Breaking News
More () »

Bangor area non-profits work hard to keep community members fed

The Bangor Area Homeless Shelter and the Salvation Army are feeding more people as COVID-19 seems to be increasing food insecurity in the area.

BANGOR, Maine — The Bangor Area Homeless Shelter is feeding more people as COVID-19 seems to be increasing food insecurity in the area.

"What we've seen is an increase in need for food essentially," says Jim Batchelder, who's in charge of the food pantry and daily meals at the shelter.

The program manager at the Bangor Area Homeless Shelter, Archie Curry tells NEWS CENTER Maine an average of 200 more meals a month than last year are currently being served.

The shelter remains closed to people in need who will not agree to stay inside indefinitely. Currently, just 11 of 36 beds are occupied. 

"I want this to be over so I can go in again," says Norma Gene, who benefits from the daily meals.

To those in need of a lunch meal, bags handed out the back door.

"We were doing up to 80 a day, it's kind of leveled off a little bit, between that and the demand on supply, we've scaled back to 50 a day...and we do 50 every day," says Curry.

50 bags a day is what the shelter gives out in a span of two hours, all of those bags are given out and when more than 50 people come if they have enough food they'll feed them, if not they direct them to The Salvation Army food truck.

The Bangor Area Homeless Shelter also has a food pantry from which it serves about 125 families a month.
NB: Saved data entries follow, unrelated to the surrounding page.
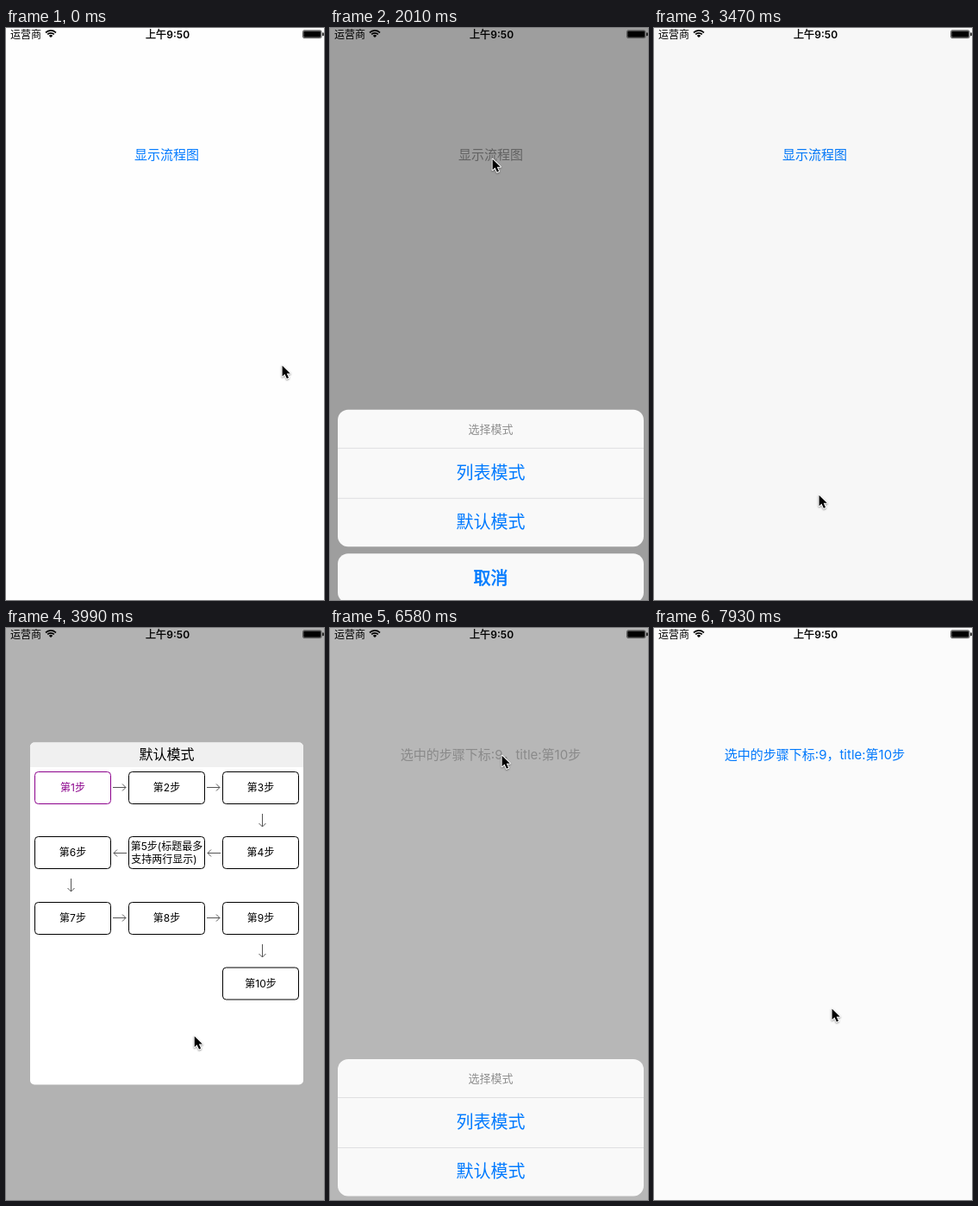
These frames come from a looping animation (369x662 px, 7990 ms). An HTML page with a canvas:

```html
<!DOCTYPE html>
<html lang="zh-CN">
<head>
<meta charset="utf-8">
<style>
html, body { margin: 0; width: 100%; height: 100%; overflow: hidden; background: #fefefe; }
canvas { display: block; width: 369px; height: 662px; }
</style>
</head>
<body>
<canvas id="stage"></canvas>
<script>
const W = 369, H = 662, LOOP = 7990;
const canvas = document.getElementById('stage');
const ctx = canvas.getContext('2d');
const dpr = window.devicePixelRatio || 1;
canvas.width = W * dpr;
canvas.height = H * dpr;

const FONT = 'Inter, "Noto Sans CJK SC", "Noto Sans CJK", "Noto Sans CJK JP", sans-serif';
const BLUE = '#007aff';
const FIRST_TAP = 1685, SECOND_TAP = 6412;
const clamp = v => Math.max(0, Math.min(1, v));
const ramp = (t, start, length) => clamp((t - start) / length);

// Pointer path: time, x, y
const path = [
  [0, 320, 390], [500, 320, 390], [1100, 188, 151], [2450, 188, 151],
  [2720, 208, 335], [2960, 191, 540], [3730, 191, 540], [3990, 218, 472],
  [4560, 287, 339], [4620, 287, 339], [4790, 290, 414], [5600, 290, 414],
  [5860, 260, 298], [6230, 199, 147], [6720, 199, 147], [7200, 180, 505],
  [7260, 181, 506], [7470, 181, 506], [7930, 206, 440], [7990, 206, 440]
];

// Monotone cubic interpolation: rests at holds, flows through waypoints
function along(t, k) {
  const rate = i => path[i + 1]
    ? (path[i + 1][k] - path[i][k]) / (path[i + 1][0] - path[i][0]) : 0;
  const slope = i => {
    if (!i) return 0;
    const a = rate(i - 1), b = rate(i);
    return a * b > 0 ? 2 * a * b / (a + b) : 0;
  };
  let i = 0;
  while (i < path.length - 2 && path[i + 1][0] <= t) i++;
  const d = path[i + 1][0] - path[i][0], u = (t - path[i][0]) / d, v = 1 - u;
  return path[i][k] * v * v * (1 + 2 * u) + path[i + 1][k] * u * u * (3 - 2 * u)
    + d * u * v * (v * slope(i) - u * slope(i + 1));
}

// "heavy" thickens the glyphs by a thin outline, for a medium weight
function text(str, x, y, size, color, { weight = 400, heavy = 0, align = 'center' } = {}) {
  ctx.font = `${weight} ${size}px ${FONT}`;
  ctx.textAlign = align;
  ctx.textBaseline = 'alphabetic';
  ctx.fillStyle = ctx.strokeStyle = color;
  ctx.fillText(str, x, y + size * 0.37);
  if (heavy) {
    ctx.lineWidth = heavy;
    ctx.strokeText(str, x, y + size * 0.37);
  }
}

function panel(x, y, w, h, r, fill, stroke) {
  ctx.beginPath();
  ctx.roundRect(x, y, w, h, r);
  if (fill) { ctx.fillStyle = fill; ctx.fill(); }
  if (stroke) { ctx.strokeStyle = stroke; ctx.lineWidth = 1; ctx.stroke(); }
}

function statusBar() {
  text('运营商', 5, 7.4, 12, '#000', { align: 'left' });
  text('上午', 162, 7.4, 12, '#000', { heavy: 0.35, align: 'left' });
  text('9:50', 186.3, 7.4, 12, '#000', { weight: 600, align: 'left' });
  ctx.strokeStyle = '#000';
  ctx.lineWidth = 1.7;
  for (const r of [8.2, 5.2]) {
    ctx.beginPath();
    ctx.arc(52, 11, r, -Math.PI * 0.76, -Math.PI * 0.24);
    ctx.stroke();
  }
  ctx.beginPath();
  ctx.moveTo(52, 11);
  ctx.arc(52, 11, 3, -Math.PI * 0.76, -Math.PI * 0.24);
  ctx.fill();
  panel(344.5, 2.8, 21.5, 8.8, 1.5, null, '#555');
  panel(345.3, 3.6, 20, 7.2, 0.8, '#000');
  panel(367.2, 5.3, 1.5, 4, 0.7, '#000');
}

function actionSheet(shown) {
  const y = 430 + 232 * (1 - shown);
  panel(9, y, 355, 158.5, 12, '#f9f9f9');
  panel(9, y + 166.5, 355, 57, 12, '#f9f9f9');
  ctx.fillStyle = '#dfdfe1';
  ctx.fillRect(9, y + 44, 355, 1);
  ctx.fillRect(9, y + 102, 355, 1);
  text('选择模式', 186.5, y + 22, 13, '#8f8f8f');
  text('列表模式', 186.5, y + 73, 20, BLUE);
  text('默认模式', 186.5, y + 130, 20, BLUE);
  text('取消', 186.5, y + 194.5, 20, BLUE, { heavy: 0.6 });
}

function arrow(x, y, angle) {
  ctx.save();
  ctx.translate(x, y);
  ctx.rotate(angle);
  ctx.strokeStyle = '#555';
  ctx.lineWidth = 1;
  ctx.beginPath();
  ctx.moveTo(-7.5, 0);
  ctx.lineTo(7.5, 0);
  ctx.moveTo(3.5, -4);
  ctx.lineTo(7.5, 0);
  ctx.lineTo(3.5, 4);
  ctx.stroke();
  ctx.restore();
}

function flowCard() {
  panel(28, 132.5, 317, 396, 5, '#fff');
  panel(28, 132.5, 317, 28.5, [5, 5, 0, 0], '#f0f0f0');
  text('默认模式', 186.5, 146.5, 16, '#000');
  const columns = [33.5, 142.5, 251.5];
  for (let n = 1; n <= 10; n++) {
    // Rows snake; the tenth step sits below the ninth
    const row = Math.floor((n - 1) / 3), i = (n - 1) % 3;
    const x = columns[row % 2 ? 2 - i : i];
    const y = [166.5, 241.5, 317.5, 393][row];
    const color = n === 1 ? '#8b008b' : '#000';
    panel(x, y, 88, 37, 4, null, color);
    if (n === 5) {
      text('第5步(标题最多', x + 44, y + 11, 12, color);
      text('支持两行显示)', x + 41, y + 26, 12, color);
    } else {
      text(`第${n}步`, x + 44, y + 18.5, 12, color);
    }
    if (n === 10) continue;
    if (i === 2) arrow(row % 2 ? 75.5 : 297.5, y + 56, Math.PI / 2);
    else if (row % 2) arrow(x - 10, y + 19, Math.PI);
    else arrow(x + 98, y + 18, 0);
  }
}

function pointer(x, y) {
  ctx.save();
  ctx.translate(x, y);
  const shape = new Path2D('M.6.8V13.2L3.5 10.6 5.9 15.8 8 14.8 5.7 9.8H9.8Z');
  ctx.shadowColor = 'rgba(0,0,0,.4)';
  ctx.shadowBlur = 2 * dpr;
  ctx.shadowOffsetY = dpr;
  ctx.strokeStyle = '#fff';
  ctx.lineWidth = 2;
  ctx.lineJoin = 'round';
  ctx.stroke(shape);
  ctx.shadowColor = 'transparent';
  ctx.fillStyle = '#000';
  ctx.fill(shape);
  ctx.restore();
}

// Critically damped entry, quick exit
function sheetAmount(t, open, close) {
  if (t < open) return 0;
  const s = (t - open) * 0.0145;
  const left = 1 - ramp(t, close, 215);
  return (1 - (1 + s) * Math.exp(-s)) * left * left;
}

// A tapped or retitled button fades back to full strength
const recover = (t, start, length) => t < start ? 1 : 0.25 + 0.75 * ramp(t, start, length);

function draw(t) {
  ctx.setTransform(dpr, 0, 0, dpr, 0, 0);
  ctx.fillStyle = '#fefefe';
  ctx.fillRect(0, 0, W, H);

  const sheet = sheetAmount(t, FIRST_TAP, 3240) + sheetAmount(t, SECOND_TAP, 7470);
  const card = ramp(t, 3740, 220) * (1 - ramp(t, 5060, 260));
  const chosen = t >= 5330;

  const gray = clamp(sheet * 1.5);
  const mix = from => Math.round(from + (150 - from) * gray);
  ctx.globalAlpha = recover(t, FIRST_TAP, 360) * recover(t, 5330, 440) * recover(t, SECOND_TAP, 360);
  text(chosen ? '选中的步骤下标:9，title:第10步' : '显示流程图', 186.5, 146, 15,
    `rgb(${mix(0)},${mix(122)},${mix(255)})`);
  ctx.globalAlpha = 1;

  let rest = 0;
  if (t > 3240 && t < 3960) rest = 0.027;
  if (t > 7470) rest = 0.012;
  ctx.fillStyle = `rgba(0,0,0,${Math.max(0.4 * sheet, 0.3 * card, rest)})`;
  ctx.fillRect(0, 0, W, H);

  statusBar();
  if (sheet > 0) actionSheet(sheet);
  if (card > 0) {
    ctx.globalAlpha = card;
    flowCard();
    ctx.globalAlpha = 1;
  }
  pointer(along(t, 1), along(t, 2));
}

function tick() {
  draw(performance.now() % LOOP);
  requestAnimationFrame(tick);
}
tick();
</script>
</body>
</html>
```
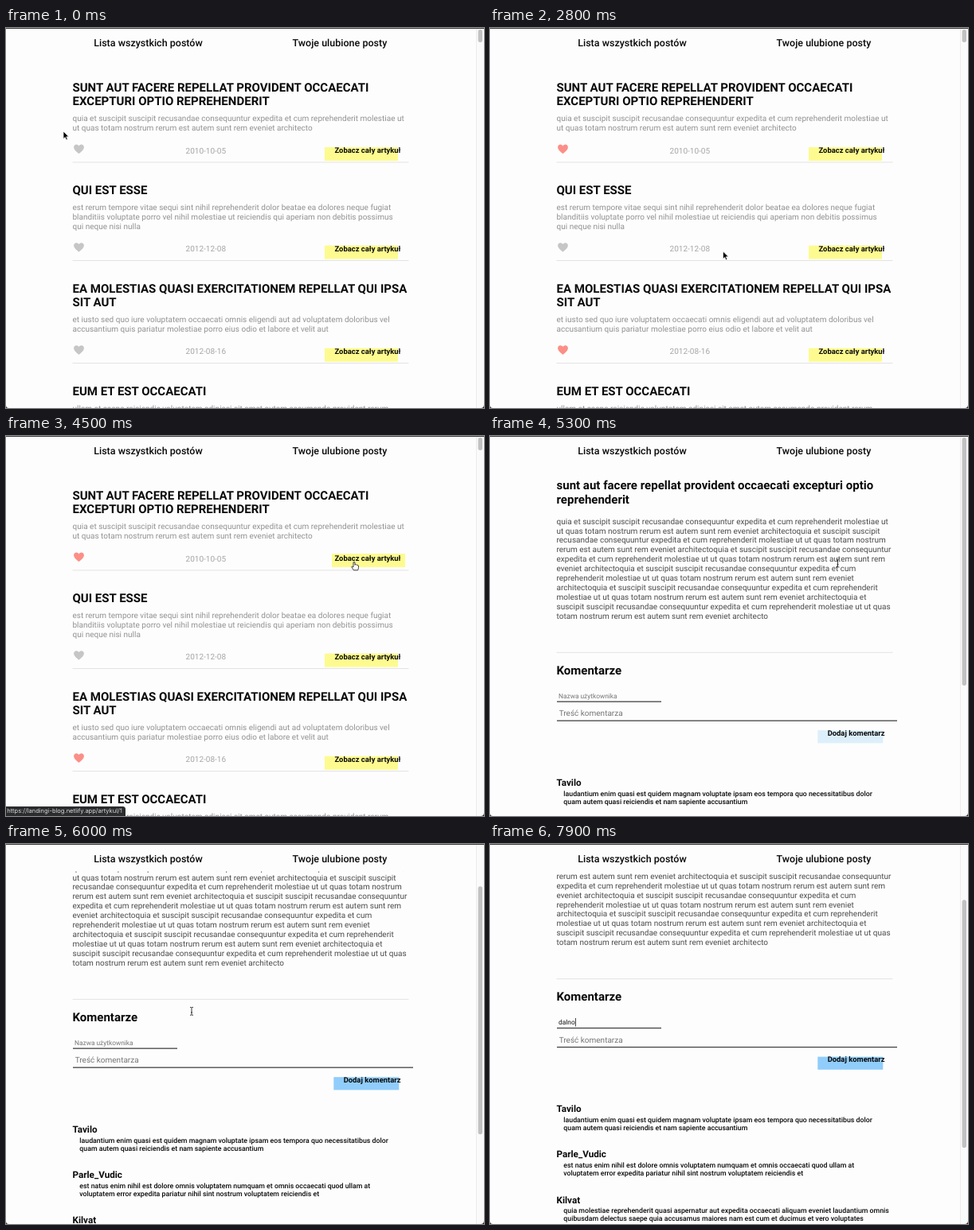
These frames come from a looping animation (600 px wide and 478 px high, 8000 ms). An HTML page:

```html
<!DOCTYPE html>
<html lang="pl">
<head>
<meta charset="utf-8">
<title>Blog</title>
<style>
  html, body { margin: 0; width: 100%; height: 100%; overflow: hidden; background: #fdfdfd; }
  svg { display: block; width: 100%; height: 100%; }
  text { font-family: Roboto, sans-serif; text-rendering: geometricPrecision; white-space: pre; }
  .nav { font-size: 12.5px; font-weight: 500; fill: #0a0a0a; }
  .title { font-size: 15.02px; font-weight: 700; fill: #0a0a0a; }
  .lead { font-size: 10.03px; fill: #929292; }
  .date { font-size: 10.03px; fill: #a6a6a6; }
  .body { font-size: 10.03px; fill: #4c4c4c; }
  .button { font-size: 9.42px; font-weight: 700; fill: #0a0a0a; text-anchor: end; }
  .name { font-size: 11.7px; font-weight: 700; fill: #0a0a0a; }
  .comment { font-size: 8.78px; font-weight: 500; fill: #0a0a0a; }
  .small { font-size: 8.36px; fill: #757575; }
  .field { font-size: 10px; fill: #757575; }
  .option { font: 600 8.1px Inter, sans-serif; fill: #e9e9e9; }
  .status { font: 400 7.53px Inter, sans-serif; fill: #dcdcdc; }
</style>
</head>
<body>
<svg id="stage" viewBox="0 0 600 478"></svg>
<script>
const LOOP = 8000, STEP = 100, LEFT = 83.5;
const GREY = '#c6c6c6', RED = '#fb8f88';
const SCROLL_END = 102.6;

const posts = [
  { title: ['SUNT AUT FACERE REPELLAT PROVIDENT OCCAECATI', 'EXCEPTURI OPTIO REPREHENDERIT'],
    lead: ['quia et suscipit suscipit recusandae consequuntur expedita et cum reprehenderit molestiae ut',
           'ut quas totam nostrum rerum est autem sunt rem eveniet architecto'],
    date: '2010-10-05', liked: 800 },
  { title: ['QUI EST ESSE'],
    lead: ['est rerum tempore vitae sequi sint nihil reprehenderit dolor beatae ea dolores neque fugiat',
           'blanditiis voluptate porro vel nihil molestiae ut reiciendis qui aperiam non debitis possimus',
           'qui neque nisi nulla'],
    date: '2012-12-08', liked: Infinity },
  { title: ['EA MOLESTIAS QUASI EXERCITATIONEM REPELLAT QUI IPSA', 'SIT AUT'],
    lead: ['et iusto sed quo iure voluptatem occaecati omnis eligendi aut ad voluptatem doloribus vel',
           'accusantium quis pariatur molestiae porro eius odio et labore et velit aut'],
    date: '2012-08-16', liked: 1700 },
  { title: ['EUM ET EST OCCAECATI'],
    lead: ['ullam et saepe reiciendis voluptatem adipisci sit amet autem assumenda provident rerum'],
    date: '', liked: Infinity }
];

const comments = [
  ['Tavilo', 'laudantium enim quasi est quidem magnam voluptate ipsam eos tempora quo necessitatibus dolor',
   'quam autem quasi reiciendis et nam sapiente accusantium'],
  ['Parle_Vudic', 'est natus enim nihil est dolore omnis voluptatem numquam et omnis occaecati quod ullam at',
   'voluptatem error expedita pariatur nihil sint nostrum voluptatem reiciendis et'],
  ['Kilvat', 'quia molestiae reprehenderit quasi aspernatur aut expedita occaecati aliquam eveniet laudantium omnis',
   'quibusdam delectus saepe quia accusamus maiores nam est cum et ducimus et vero voluptates']
];

const options = ['asdasd', 'asdads', 'ffff', 'ffaaaa', 'sdasd', 'dasd'];
const userName = 'dalno';

// [time, x, y]
const pointerKeys = [
  [0, 72, 130], [700, 91, 149], [1000, 91, 149], [1600, 91, 403], [1900, 91, 403],
  [2800, 292.5, 281], [3400, 437, 158], [4600, 437, 158], [4700, 436.5, 160], [5300, 436.5, 160],
  [5800, 317, 201], [6100, 191, 215], [6400, 165.5, 225]
];
const scrollKeys = [[5500, 0], [5800, 7.5], [5900, 36], [6000, 77], [6100, SCROLL_END]];
const hoverKeys = [[3200, 0], [3500, 1]];
const statusKeys = [[3400, 0], [3600, 1], [4800, 1], [5000, 0]];
const typeTimes = [7100, 7300, 7500, 7600, 7700];

const stage = document.getElementById('stage');

function el(tag, attrs, parent = stage, content) {
  const node = document.createElementNS('http://www.w3.org/2000/svg', tag);
  set(node, attrs);
  if (content !== undefined) node.textContent = content;
  parent.appendChild(node);
  return node;
}
function set(node, attrs) {
  for (const key in attrs) node.setAttribute(key, attrs[key]);
}
const show = (node, on) => set(node, { display: on ? 'inline' : 'none' });
const group = (parent = stage) => el('g', {}, parent);
const text = (parent, cls, x, y, str) => el('text', { class: cls, x, y }, parent, str);
const rect = (parent, x, y, width, height, fill, rx = 0) =>
  el('rect', { x, y, width, height, fill, rx }, parent);
const rule = (parent, y) => rect(parent, LEFT, y - 0.5, 422, 1, '#e3e3e3');

function track(keys, t) {
  const next = keys.findIndex(k => k[0] > t);
  if (next === 0) return keys[0].slice(1);
  if (next < 0) return keys[keys.length - 1].slice(1);
  const a = keys[next - 1], b = keys[next], p = (t - a[0]) / (b[0] - a[0]);
  return a.slice(1).map((v, i) => v + (b[i + 1] - v) * p);
}

function wrap(str, max) {
  const lines = [''];
  for (const word of str.split(' ')) {
    const last = lines[lines.length - 1];
    if (last && last.length + 1 + word.length > max) lines.push(word);
    else lines[lines.length - 1] = last ? last + ' ' + word : word;
  }
  return lines;
}

rect(stage, 0, 0, 600, 478, '#fdfdfd');

// Post list
const list = group();
const hearts = [];
let firstMark;
let y = 79.8;
for (const post of posts) {
  post.title.forEach((line, i) => text(list, 'title', LEFT, y + i * 17.5, line));
  y += (post.title.length - 1) * 17.5 + 19.9;
  post.lead.forEach((line, i) => text(list, 'lead', LEFT, y + i * 12, line));
  y += (post.lead.length - 1) * 12 + 39.7;
  if (post.date) {
    rule(list, y);
    const mid = y - 16.6;
    const heart = el('path', {
      d: 'M0 5.9C-2.5 3.6-6.4 1-6.4-2.3C-6.4-4.4-4.9-5.7-3.2-5.7C-1.9-5.7-.7-5 0-3.9C.7-5 1.9-5.7 3.2-5.7C4.9-5.7 6.4-4.4 6.4-2.3C6.4 1 2.5 3.6 0 5.9Z',
      transform: `translate(91.5 ${mid})`
    }, list);
    hearts.push({ heart, mid, liked: post.liked });
    text(list, 'date', 225.5, y - 11.4, post.date);
    const mark = rect(list, 400, y - 18.9, 92, 17, '#fdfb8f');
    firstMark = firstMark || mark;
    text(list, 'button', 495.5, y - 12, 'Zobacz cały artykuł');
  }
  y += 40;
}

// Article
const article = group();
['sunt aut facere repellat provident occaecati excepturi optio', 'reprehenderit']
  .forEach((line, i) => text(article, 'title', LEFT, 67.3 + i * 17.5, line));
wrap(posts[0].lead.join(' ').repeat(6), 92)
  .forEach((line, i) => text(article, 'body', LEFT, 110.6 + i * 11.92, line));
rule(article, 272.3);
text(article, 'title', LEFT, 299.8, 'Komentarze');
const nameField = text(article, 'small', 86, 329.6, '');
const caret = rect(article, 86, 321.6, 0.8, 10.5, '#111');
rect(article, 84, 333.5, 131, 1.3, '#444');
text(article, 'field', 86.7, 352.4, 'Treść komentarza');
rect(article, 84, 357.5, 427, 1.3, '#444');
const addMark = rect(article, 411.3, 370.2, 82, 16.2, '#90cdfb');
text(article, 'button', 495.5, 377.1, 'Dodaj komentarz');
comments.forEach(([name, ...lines], i) => {
  const top = 439.9 + i * 57.2;
  text(article, 'name', LEFT, top, name);
  lines.forEach((line, j) => text(article, 'comment', 92.3, top + 12.8 + j * 10, line));
});

// Header
rect(stage, 0, 0, 590, 34.5, '#fdfdfd');
text(stage, 'nav', 110.2, 22.6, 'Lista wszystkich postów');
text(stage, 'nav', 359.5, 22.6, 'Twoje ulubione posty');

// Autofill menu
const menu = group();
set(menu, { style: 'filter: drop-shadow(0 1px 2px rgba(0,0,0,.4))' });
const menuBox = rect(menu, 83.5, 234, 132, 145, '#242526', 2.5);
const menuItems = options.map((label, i) => text(menu, 'option', 91, 253.4 + i * 22.5, label));

// Window frame and scrollbar
rect(stage, 590, 0, 10, 478, '#fafafa');
rect(stage, 590, 0, 0.8, 478, '#e9e9e9');
const thumb = rect(stage, 592.6, 2, 5.4, 16, '#c1c1c1', 2.7);
rect(stage, 0, 0, 600, 1, '#3c3c3c');

const status = group();
el('path', { d: 'M0 466H146.5Q150 466 150 469.5V478H0Z', fill: '#2b2c2e' }, status);
text(status, 'status', 1.2, 474.4, 'https://landingi-blog.netlify.app/artykul/1');
el('path', { d: 'M0 474.5V478H3.5Q0 478 0 474.5ZM600 474V478H596Q600 478 600 474Z', fill: '#222' });

// Pointers, each with its hot spot at the origin
const pointer = group();
const arrow = el('path', {
  d: 'M0 0V9.4L2.2 7.4L3.7 10.8L5.3 10.1L3.8 6.8H6.8Z',
  fill: '#000', stroke: '#fff', 'stroke-width': 0.7
}, pointer);
const hand = el('path', {
  d: 'M-1 1Q0-.2 1 1V4.3L1.3 3.7Q2.3 3.2 2.8 4.2Q3.9 3.5 4.3 4.7Q5.4 4.3 5.5 5.6V7.4Q5.4 9 4.6 10.8H-.6Q-2.1 8.6-3.2 6.7Q-3.1 5.3-1 6.8Z',
  fill: '#fff', stroke: '#111', 'stroke-width': 0.8, 'stroke-linejoin': 'round'
}, pointer);
const beam = el('path', {
  d: 'M-2-5Q-.3-5 0-4.2Q.3-5 2-5M0-4.2V4.2M-2 5Q-.3 5 0 4.2Q.3 5 2 5M-1 1.6H1',
  fill: 'none', stroke: '#222', 'stroke-width': 0.9
}, pointer);

function drawPointer(t, inArticle) {
  const [x, y] = track(pointerKeys, t);
  const overHeart = x > 84 && x < 99 && hearts.some(h => Math.abs(y - h.mid) < 7);
  const overButton = x > 400 && y > 146 && y < 168;
  const pointing = !inArticle && (overHeart || overButton);
  set(pointer, { transform: `translate(${x} ${y})` });
  show(pointer, t < typeTimes[0]);
  show(arrow, !inArticle && !pointing);
  show(hand, pointing);
  show(beam, inArticle);
}

function drawForm(t) {
  const typed = userName.slice(0, typeTimes.filter(at => t >= at).length);
  nameField.textContent = typed || 'Nazwa użytkownika';
  set(nameField, { style: typed ? 'fill:#111' : '' });
  set(caret, { x: 86.3 + (typed ? nameField.getComputedTextLength() : 0) });
  show(caret, t >= 6600);

  const filtered = t >= 7200;
  show(menu, t >= 6600 && t < 7500);
  set(menuBox, { height: filtered ? 32.5 : 145 });
  menuItems.forEach((item, i) => {
    item.textContent = filtered && i === 0 ? 'dasd' : options[i];
    show(item, !filtered || i === 0);
  });
}

function draw(t) {
  const inArticle = t >= 4600;
  const [scroll] = track(scrollKeys, t);
  const [hover] = track(hoverKeys, t);

  show(list, !inArticle);
  show(article, inArticle);
  set(article, { transform: `translate(0 ${-scroll})` });
  set(thumb, { y: 2 + scroll * 0.664, height: inArticle ? 312 : 16 });
  hearts.forEach(({ heart, liked }) => set(heart, { fill: t >= liked ? RED : GREY }));
  set(firstMark, { transform: `translate(${hover * 9} ${hover * -2})` });
  set(addMark, { fill: t < 5400 ? '#dceffa' : '#90cdfb' });
  set(status, { opacity: track(statusKeys, t)[0] });
  drawForm(t);
  drawPointer(t, inArticle);
}

const start = performance.now();
function tick() {
  const t = (performance.now() - start) % LOOP;
  draw(Math.floor(t / STEP) * STEP);
  requestAnimationFrame(tick);
}
tick();
</script>
</body>
</html>
```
The pantry services are available every Tuesday and Thursday.

"That's pretty close to double of what we typically do," says Curry.

The Salvation Army on Park Street in Bangor is another option for folks to stop by and grab a meal on weekdays.

The non-profit is currently giving out 200 meals a day, double the number of meals it was giving out this same time last year.

Within a matter of days, another guest has obtained permanent housin... g and those of us here at BAHS could not be prouder! This person came in through the warming center in January and has not ceased in working hard to overcome her situation.

"Right now on average we are seeing, right around 200 people a day," says James Moores, the Soup Kitchen coordinator at the Bangor Salvation Army.

200 meals going out this window, back in the day when the Salvation Army's soup kitchen was open they served 100 meals a day. So, that's twice as much traffic of people in need of a daily lunch meal.

"It doesn't matter where you come from or who you are, if you come to us and you're hungry...and you need a meal..we will give it to you," says Moors.

Moors is worried about how to keep handing out 200 lunch bags a day when the money the Salvation Army has to buy food runs out. He goes through 150 bottles of water a day and 200 meals that the non-profit is able to make from donations.

If you are interested in donating to the Bangor Area Homeless Shelter you can reach them out here.

RELATED: Good Shepherd Food Bank calls on Senate to boost SNAP for hungry Mainers

RELATED: 'Farm to Pantry' program aims to help Maine farmers and feed the hungry

RELATED: New partnership supports Maine dairy farmers and helps hungry Mainers

RELATED: Maine mother shares personal story of food insecurity to raise awareness

RELATED: Bethel Food Pantry goes the extra mile to help fight hunger in western Maine

Before You Leave, Check This Out